The concern here is that your nearest temple that has a Goshala can only do so much for the cause before reaching its own saturation point. It is likely that their cow shed facilities and pasturing land have reached full capacity and thus no more cows can be accommodated for. It is also highly likely that the temple’s finances and available manpower may not stretch far enough to extend their cow protection program. The temple management team could also be focusing their efforts on other vital fronts, such as prasadam and book distribution.
So a change in culture needs to happen swiftly if we are to see more cows and bulls being saved from senseless slaughter. In the Western world it has long been seen as a temple’s responsibility to look after cows but as we study the topic of cow protection further, we know that this belief is not correct. The dharmic duty of caring for cows is common to all and must be adopted by all.

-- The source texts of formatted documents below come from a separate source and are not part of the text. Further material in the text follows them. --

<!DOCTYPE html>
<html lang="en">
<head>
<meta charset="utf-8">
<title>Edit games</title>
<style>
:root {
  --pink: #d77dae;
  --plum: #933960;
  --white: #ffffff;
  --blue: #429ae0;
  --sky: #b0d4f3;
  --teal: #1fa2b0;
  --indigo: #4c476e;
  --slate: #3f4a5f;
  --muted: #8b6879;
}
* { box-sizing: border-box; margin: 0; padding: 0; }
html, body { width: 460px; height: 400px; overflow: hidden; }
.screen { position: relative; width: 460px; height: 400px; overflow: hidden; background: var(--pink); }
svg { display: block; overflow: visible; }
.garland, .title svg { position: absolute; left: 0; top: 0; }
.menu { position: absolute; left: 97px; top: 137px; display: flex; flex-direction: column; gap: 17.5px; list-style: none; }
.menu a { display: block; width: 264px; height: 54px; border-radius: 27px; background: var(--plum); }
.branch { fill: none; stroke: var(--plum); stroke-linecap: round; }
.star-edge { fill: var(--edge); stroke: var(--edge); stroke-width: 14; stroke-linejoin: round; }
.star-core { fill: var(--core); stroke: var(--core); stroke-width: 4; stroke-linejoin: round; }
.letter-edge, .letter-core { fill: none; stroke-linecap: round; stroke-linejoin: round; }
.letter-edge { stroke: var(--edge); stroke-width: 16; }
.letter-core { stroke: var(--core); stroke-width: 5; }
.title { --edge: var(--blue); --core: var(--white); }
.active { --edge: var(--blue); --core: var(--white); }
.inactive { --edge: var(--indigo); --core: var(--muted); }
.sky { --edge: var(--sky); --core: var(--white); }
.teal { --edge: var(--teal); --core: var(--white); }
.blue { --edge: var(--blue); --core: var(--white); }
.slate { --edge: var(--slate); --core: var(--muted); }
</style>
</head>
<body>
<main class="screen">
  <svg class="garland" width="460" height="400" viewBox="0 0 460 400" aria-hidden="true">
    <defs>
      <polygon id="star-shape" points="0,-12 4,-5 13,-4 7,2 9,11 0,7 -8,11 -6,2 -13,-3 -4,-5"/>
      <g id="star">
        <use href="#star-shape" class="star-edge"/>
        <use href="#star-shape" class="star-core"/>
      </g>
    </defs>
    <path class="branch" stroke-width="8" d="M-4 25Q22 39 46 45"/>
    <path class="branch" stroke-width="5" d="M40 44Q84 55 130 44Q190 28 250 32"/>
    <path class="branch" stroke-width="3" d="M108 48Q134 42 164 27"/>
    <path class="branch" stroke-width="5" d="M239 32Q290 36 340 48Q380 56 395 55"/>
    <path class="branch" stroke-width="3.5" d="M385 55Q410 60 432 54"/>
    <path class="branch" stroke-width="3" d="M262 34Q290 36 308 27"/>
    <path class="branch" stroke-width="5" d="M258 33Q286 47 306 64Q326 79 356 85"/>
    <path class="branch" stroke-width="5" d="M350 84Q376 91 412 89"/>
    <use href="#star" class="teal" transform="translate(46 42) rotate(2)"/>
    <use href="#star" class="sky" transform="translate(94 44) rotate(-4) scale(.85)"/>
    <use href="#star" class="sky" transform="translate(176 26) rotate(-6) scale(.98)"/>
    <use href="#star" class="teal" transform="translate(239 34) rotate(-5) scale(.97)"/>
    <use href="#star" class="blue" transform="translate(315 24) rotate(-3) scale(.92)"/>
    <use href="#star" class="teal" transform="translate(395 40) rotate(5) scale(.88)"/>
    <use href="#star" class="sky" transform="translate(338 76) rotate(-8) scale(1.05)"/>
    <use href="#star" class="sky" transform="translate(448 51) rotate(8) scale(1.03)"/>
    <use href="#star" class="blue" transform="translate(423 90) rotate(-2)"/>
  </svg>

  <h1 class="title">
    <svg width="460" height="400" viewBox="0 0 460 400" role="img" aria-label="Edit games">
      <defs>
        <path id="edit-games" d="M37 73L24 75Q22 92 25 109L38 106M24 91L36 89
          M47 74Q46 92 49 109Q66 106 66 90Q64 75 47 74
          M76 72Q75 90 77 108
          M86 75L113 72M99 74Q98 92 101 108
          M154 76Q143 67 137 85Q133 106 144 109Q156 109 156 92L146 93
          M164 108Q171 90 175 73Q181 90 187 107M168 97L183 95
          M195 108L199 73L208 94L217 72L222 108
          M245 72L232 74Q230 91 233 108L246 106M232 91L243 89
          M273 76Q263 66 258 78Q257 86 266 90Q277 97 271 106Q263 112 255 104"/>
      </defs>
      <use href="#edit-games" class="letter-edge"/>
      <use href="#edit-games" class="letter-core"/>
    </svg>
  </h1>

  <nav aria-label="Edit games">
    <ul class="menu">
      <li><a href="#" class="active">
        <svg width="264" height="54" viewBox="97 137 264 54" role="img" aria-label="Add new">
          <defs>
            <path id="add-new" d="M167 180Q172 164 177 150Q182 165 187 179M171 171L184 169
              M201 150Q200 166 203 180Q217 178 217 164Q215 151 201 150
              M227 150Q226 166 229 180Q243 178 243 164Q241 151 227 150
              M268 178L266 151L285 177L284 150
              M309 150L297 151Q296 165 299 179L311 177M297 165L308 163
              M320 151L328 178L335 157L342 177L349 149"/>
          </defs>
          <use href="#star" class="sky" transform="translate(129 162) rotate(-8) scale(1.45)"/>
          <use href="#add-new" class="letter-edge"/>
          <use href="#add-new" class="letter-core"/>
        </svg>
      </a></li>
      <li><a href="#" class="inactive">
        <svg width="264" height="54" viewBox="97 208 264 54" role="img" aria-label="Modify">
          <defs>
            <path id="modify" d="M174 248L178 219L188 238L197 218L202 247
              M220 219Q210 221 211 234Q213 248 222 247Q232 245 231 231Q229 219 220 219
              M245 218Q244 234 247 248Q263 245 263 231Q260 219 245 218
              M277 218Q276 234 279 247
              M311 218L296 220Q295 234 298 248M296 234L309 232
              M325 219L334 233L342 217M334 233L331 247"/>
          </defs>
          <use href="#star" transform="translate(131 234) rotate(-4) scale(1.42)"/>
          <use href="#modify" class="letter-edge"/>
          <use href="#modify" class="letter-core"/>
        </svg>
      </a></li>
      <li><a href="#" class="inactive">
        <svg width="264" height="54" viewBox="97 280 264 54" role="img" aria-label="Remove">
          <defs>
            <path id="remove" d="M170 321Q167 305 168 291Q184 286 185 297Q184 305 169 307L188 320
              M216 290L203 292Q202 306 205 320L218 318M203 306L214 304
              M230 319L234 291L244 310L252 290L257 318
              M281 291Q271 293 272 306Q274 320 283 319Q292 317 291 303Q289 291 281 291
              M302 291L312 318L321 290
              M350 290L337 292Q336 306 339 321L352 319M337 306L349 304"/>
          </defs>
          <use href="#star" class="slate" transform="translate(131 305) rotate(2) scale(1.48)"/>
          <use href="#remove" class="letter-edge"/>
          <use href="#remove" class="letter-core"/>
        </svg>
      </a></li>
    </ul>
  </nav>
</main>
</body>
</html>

The majority of us have been conditioned to accept a fast-paced city life as opposed to an agrarian one. It is clear that alongside structured education on the topic of cow protection, devotees leading more self-sufficient lifestyles will be an important factor in the development of this essential part of our dharma. With the proper knowledge, land and community support, devotee families can lead more self-sufficient lifestyles where some fruits and vegetables can be produced, and a cow or two can live peacefully and in harmony with the family. There is an increasing culture of taking up smallholdings just outside of the big cities, particularly amongst non-devotees looking to untangle from the rat race. However, it is the Vaisnavas that are primed to lead this emerging smallholding culture with Vedic knowledge as the wind in their sails. As we become more conscious of our lifestyle choices and more knowledgeable on the topic of sustainability, smallholdings should be taught about and encouraged amongst our Krishna Conscious communities. For those who do decide to give such a lifestyle a chance, the congregational community should rally around them to provide support and encouragement; this will be most important. Over time we may become inspired by those who are successfully living a simpler lifestyle in harmony with cows that it sparks the fire in others to do the same.

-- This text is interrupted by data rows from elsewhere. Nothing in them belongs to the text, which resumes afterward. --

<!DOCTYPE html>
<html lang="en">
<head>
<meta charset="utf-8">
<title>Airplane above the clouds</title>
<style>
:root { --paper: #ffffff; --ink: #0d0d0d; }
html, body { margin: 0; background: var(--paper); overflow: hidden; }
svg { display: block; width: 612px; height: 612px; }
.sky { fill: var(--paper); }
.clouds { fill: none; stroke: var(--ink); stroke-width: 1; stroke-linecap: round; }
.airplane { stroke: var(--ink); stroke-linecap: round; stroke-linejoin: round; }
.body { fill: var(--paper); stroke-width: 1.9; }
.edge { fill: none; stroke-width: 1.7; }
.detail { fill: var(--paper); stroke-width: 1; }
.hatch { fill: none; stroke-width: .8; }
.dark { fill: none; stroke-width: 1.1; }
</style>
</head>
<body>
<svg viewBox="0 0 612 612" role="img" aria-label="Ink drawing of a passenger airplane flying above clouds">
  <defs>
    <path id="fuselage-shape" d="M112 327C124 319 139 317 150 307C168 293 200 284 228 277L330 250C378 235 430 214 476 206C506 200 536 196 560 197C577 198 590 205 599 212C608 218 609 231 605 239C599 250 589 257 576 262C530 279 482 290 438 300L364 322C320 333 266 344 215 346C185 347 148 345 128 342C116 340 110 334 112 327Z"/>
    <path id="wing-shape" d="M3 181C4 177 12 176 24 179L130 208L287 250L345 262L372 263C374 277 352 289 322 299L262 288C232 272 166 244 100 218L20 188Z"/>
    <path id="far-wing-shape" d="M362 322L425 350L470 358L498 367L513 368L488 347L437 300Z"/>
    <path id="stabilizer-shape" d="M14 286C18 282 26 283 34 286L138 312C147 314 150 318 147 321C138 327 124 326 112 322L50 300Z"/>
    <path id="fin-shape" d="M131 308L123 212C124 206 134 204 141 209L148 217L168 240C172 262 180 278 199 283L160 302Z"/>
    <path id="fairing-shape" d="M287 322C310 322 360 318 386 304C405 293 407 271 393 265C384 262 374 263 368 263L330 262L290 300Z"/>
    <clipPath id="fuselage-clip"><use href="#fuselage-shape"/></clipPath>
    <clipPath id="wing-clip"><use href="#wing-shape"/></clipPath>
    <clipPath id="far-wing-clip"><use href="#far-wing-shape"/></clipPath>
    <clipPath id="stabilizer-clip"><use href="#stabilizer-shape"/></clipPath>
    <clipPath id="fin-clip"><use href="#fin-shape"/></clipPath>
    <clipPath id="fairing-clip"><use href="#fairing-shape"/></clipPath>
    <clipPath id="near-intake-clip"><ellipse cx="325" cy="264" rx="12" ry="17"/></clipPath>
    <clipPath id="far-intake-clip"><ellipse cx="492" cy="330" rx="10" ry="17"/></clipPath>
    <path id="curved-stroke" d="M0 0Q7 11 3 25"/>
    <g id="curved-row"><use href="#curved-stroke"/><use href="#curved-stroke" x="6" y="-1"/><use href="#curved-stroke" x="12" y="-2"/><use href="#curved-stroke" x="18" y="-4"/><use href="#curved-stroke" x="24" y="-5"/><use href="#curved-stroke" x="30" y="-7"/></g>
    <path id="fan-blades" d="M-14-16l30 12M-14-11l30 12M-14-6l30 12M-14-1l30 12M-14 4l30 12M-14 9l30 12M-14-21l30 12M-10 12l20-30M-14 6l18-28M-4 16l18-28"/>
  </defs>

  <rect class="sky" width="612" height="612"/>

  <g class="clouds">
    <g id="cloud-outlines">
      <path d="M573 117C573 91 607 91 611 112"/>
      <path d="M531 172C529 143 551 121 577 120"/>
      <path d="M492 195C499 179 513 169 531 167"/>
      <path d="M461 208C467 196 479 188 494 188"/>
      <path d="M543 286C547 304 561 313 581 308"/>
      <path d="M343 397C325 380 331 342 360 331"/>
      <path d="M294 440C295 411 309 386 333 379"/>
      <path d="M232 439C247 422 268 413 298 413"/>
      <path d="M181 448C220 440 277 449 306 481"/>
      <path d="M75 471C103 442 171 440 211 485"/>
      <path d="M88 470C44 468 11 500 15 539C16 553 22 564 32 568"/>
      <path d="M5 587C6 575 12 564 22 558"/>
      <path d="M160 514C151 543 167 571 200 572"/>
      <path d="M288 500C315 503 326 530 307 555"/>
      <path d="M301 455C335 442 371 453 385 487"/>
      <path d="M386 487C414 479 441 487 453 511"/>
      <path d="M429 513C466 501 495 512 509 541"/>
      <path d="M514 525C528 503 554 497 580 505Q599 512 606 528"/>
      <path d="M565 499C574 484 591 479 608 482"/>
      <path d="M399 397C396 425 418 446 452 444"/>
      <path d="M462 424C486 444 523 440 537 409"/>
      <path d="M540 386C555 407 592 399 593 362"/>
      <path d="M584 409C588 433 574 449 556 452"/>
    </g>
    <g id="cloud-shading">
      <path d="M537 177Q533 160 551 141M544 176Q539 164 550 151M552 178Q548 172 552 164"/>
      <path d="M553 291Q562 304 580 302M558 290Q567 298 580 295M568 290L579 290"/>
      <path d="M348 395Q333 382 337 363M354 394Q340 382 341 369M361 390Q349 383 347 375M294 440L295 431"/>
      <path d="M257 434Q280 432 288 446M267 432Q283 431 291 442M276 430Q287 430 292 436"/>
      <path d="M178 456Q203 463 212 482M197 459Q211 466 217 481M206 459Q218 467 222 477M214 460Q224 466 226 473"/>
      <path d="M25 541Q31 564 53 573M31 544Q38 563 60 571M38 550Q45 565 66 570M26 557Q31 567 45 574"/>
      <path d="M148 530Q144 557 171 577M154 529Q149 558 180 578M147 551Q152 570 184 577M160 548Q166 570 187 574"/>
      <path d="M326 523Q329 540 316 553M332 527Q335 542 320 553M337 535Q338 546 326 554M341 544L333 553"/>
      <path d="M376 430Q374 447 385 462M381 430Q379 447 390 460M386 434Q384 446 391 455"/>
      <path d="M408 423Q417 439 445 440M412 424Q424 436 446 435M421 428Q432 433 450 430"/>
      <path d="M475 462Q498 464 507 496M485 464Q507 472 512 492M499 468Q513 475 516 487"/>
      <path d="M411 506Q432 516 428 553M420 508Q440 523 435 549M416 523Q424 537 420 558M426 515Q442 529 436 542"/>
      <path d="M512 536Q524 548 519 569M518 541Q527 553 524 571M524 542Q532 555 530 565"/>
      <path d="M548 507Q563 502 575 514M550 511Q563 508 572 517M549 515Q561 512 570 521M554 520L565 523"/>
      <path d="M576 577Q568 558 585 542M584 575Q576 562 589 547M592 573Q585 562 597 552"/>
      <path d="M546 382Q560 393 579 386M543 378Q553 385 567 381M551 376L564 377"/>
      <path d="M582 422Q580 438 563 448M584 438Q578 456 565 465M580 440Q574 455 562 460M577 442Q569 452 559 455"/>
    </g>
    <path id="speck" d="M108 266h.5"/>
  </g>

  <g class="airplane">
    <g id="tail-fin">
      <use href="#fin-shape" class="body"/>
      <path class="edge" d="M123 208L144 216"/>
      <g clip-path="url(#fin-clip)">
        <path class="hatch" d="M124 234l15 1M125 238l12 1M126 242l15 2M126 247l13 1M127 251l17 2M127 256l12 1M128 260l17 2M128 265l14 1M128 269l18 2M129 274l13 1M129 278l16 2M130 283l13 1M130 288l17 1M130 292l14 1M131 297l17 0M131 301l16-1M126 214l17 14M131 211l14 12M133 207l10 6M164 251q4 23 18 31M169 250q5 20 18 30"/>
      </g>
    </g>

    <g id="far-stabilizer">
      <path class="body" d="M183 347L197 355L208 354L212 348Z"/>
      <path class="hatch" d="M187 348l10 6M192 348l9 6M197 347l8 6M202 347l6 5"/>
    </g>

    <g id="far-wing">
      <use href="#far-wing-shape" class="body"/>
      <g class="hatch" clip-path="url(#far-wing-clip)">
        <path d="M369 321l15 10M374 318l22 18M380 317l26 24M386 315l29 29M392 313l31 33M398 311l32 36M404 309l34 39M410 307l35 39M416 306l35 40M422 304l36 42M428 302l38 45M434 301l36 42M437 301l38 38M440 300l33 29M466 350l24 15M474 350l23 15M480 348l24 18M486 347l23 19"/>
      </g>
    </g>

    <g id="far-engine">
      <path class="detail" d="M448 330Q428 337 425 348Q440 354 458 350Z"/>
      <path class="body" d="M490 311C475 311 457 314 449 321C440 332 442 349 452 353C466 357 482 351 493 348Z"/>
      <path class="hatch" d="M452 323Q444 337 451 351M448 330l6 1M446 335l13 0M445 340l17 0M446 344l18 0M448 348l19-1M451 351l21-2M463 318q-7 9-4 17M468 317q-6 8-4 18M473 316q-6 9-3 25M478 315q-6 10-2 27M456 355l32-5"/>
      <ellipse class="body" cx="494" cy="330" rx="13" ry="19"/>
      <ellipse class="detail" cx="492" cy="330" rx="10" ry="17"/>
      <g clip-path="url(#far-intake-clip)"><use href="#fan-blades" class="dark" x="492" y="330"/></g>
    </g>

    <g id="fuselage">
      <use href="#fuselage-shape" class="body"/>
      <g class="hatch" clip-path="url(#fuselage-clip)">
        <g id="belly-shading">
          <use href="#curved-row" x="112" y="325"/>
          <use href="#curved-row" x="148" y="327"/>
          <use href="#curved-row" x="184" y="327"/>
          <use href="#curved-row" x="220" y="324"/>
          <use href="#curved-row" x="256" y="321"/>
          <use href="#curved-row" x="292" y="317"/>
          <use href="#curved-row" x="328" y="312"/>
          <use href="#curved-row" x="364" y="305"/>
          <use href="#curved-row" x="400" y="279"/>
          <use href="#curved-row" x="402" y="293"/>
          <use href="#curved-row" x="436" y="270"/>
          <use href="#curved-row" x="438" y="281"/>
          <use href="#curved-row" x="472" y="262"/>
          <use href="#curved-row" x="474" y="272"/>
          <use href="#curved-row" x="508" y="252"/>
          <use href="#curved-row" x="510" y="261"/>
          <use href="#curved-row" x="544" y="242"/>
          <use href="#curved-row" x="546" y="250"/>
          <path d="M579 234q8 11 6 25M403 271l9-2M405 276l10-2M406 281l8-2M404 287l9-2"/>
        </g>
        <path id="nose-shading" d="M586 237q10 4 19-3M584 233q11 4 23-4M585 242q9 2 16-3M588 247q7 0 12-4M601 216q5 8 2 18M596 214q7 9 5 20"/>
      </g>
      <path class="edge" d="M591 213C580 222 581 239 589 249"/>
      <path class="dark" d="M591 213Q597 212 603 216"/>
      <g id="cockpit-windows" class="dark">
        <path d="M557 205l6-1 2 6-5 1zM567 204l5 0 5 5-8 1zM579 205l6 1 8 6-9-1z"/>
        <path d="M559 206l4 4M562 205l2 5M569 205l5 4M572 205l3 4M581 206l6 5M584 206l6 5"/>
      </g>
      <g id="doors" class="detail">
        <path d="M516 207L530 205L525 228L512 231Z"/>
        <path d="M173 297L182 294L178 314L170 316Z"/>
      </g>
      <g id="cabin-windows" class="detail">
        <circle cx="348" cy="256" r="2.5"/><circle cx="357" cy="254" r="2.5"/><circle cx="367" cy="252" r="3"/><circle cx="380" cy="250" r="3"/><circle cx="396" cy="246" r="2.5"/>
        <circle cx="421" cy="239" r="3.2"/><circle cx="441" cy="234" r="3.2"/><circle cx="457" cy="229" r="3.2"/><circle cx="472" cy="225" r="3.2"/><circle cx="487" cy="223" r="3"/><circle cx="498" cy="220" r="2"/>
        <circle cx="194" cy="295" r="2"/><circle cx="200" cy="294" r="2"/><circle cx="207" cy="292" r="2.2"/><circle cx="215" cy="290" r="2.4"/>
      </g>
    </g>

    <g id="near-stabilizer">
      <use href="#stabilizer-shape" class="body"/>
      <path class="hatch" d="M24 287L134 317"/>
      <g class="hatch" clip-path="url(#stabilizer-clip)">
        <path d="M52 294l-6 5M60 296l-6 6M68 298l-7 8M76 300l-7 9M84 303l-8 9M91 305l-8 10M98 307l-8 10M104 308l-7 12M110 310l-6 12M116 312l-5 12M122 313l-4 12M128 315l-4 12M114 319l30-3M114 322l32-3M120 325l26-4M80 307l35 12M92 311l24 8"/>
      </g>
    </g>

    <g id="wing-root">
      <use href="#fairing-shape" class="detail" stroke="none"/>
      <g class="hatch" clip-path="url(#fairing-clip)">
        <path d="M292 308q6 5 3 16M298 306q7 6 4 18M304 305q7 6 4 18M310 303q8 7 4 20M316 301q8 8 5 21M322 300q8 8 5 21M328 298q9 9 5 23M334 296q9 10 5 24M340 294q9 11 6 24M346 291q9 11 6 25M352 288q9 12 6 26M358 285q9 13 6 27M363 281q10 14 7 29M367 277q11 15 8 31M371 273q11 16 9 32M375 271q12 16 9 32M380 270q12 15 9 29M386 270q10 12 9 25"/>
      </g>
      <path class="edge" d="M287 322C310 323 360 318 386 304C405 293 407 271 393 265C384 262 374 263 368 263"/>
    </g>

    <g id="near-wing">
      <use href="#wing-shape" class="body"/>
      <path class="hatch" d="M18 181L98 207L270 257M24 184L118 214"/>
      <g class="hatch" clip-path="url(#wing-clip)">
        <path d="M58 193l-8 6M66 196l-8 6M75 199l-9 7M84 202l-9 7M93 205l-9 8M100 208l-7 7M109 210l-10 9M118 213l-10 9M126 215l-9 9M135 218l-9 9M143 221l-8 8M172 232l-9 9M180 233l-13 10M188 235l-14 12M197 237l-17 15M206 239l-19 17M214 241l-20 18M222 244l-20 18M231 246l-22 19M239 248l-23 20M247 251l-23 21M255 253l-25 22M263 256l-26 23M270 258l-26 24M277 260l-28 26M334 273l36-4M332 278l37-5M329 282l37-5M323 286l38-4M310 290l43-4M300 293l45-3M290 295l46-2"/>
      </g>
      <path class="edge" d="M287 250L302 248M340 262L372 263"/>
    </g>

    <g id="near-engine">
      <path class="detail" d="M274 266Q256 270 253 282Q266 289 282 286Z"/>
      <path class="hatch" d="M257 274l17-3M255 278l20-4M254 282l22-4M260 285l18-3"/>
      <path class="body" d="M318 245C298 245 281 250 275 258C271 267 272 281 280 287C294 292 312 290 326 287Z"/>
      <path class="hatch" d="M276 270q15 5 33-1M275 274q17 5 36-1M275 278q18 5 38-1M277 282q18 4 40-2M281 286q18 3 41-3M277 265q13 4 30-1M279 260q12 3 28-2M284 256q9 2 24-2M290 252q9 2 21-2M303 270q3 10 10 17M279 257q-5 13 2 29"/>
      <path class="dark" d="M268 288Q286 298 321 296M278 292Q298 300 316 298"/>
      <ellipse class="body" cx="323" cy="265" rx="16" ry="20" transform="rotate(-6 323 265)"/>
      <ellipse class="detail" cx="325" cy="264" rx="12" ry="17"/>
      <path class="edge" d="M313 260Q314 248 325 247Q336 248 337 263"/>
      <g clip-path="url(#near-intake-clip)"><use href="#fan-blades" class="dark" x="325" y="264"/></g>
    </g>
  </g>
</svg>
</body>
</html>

Knowledge is no doubt the key to unlock the potential within us to take positive steps forward in this mission of cow protection and over time, our temples will lead the way in providing structured and methodological education on this topic. We are lucky to have an active GBC department focused on the subject of cow protection and agriculture, and we are certainly progressing in the right direction. Hare Krishna!
“Human society needs only sufficient grain and sufficient cows to solve its economic problems. All other things but these two are artificial necessities created by man to kill his valuable life at the human level and waste his time in things which are not needed.”
Śrīla Prabhupāda (Śrīmad-Bhāgavatam, 3.2.29, Purport.)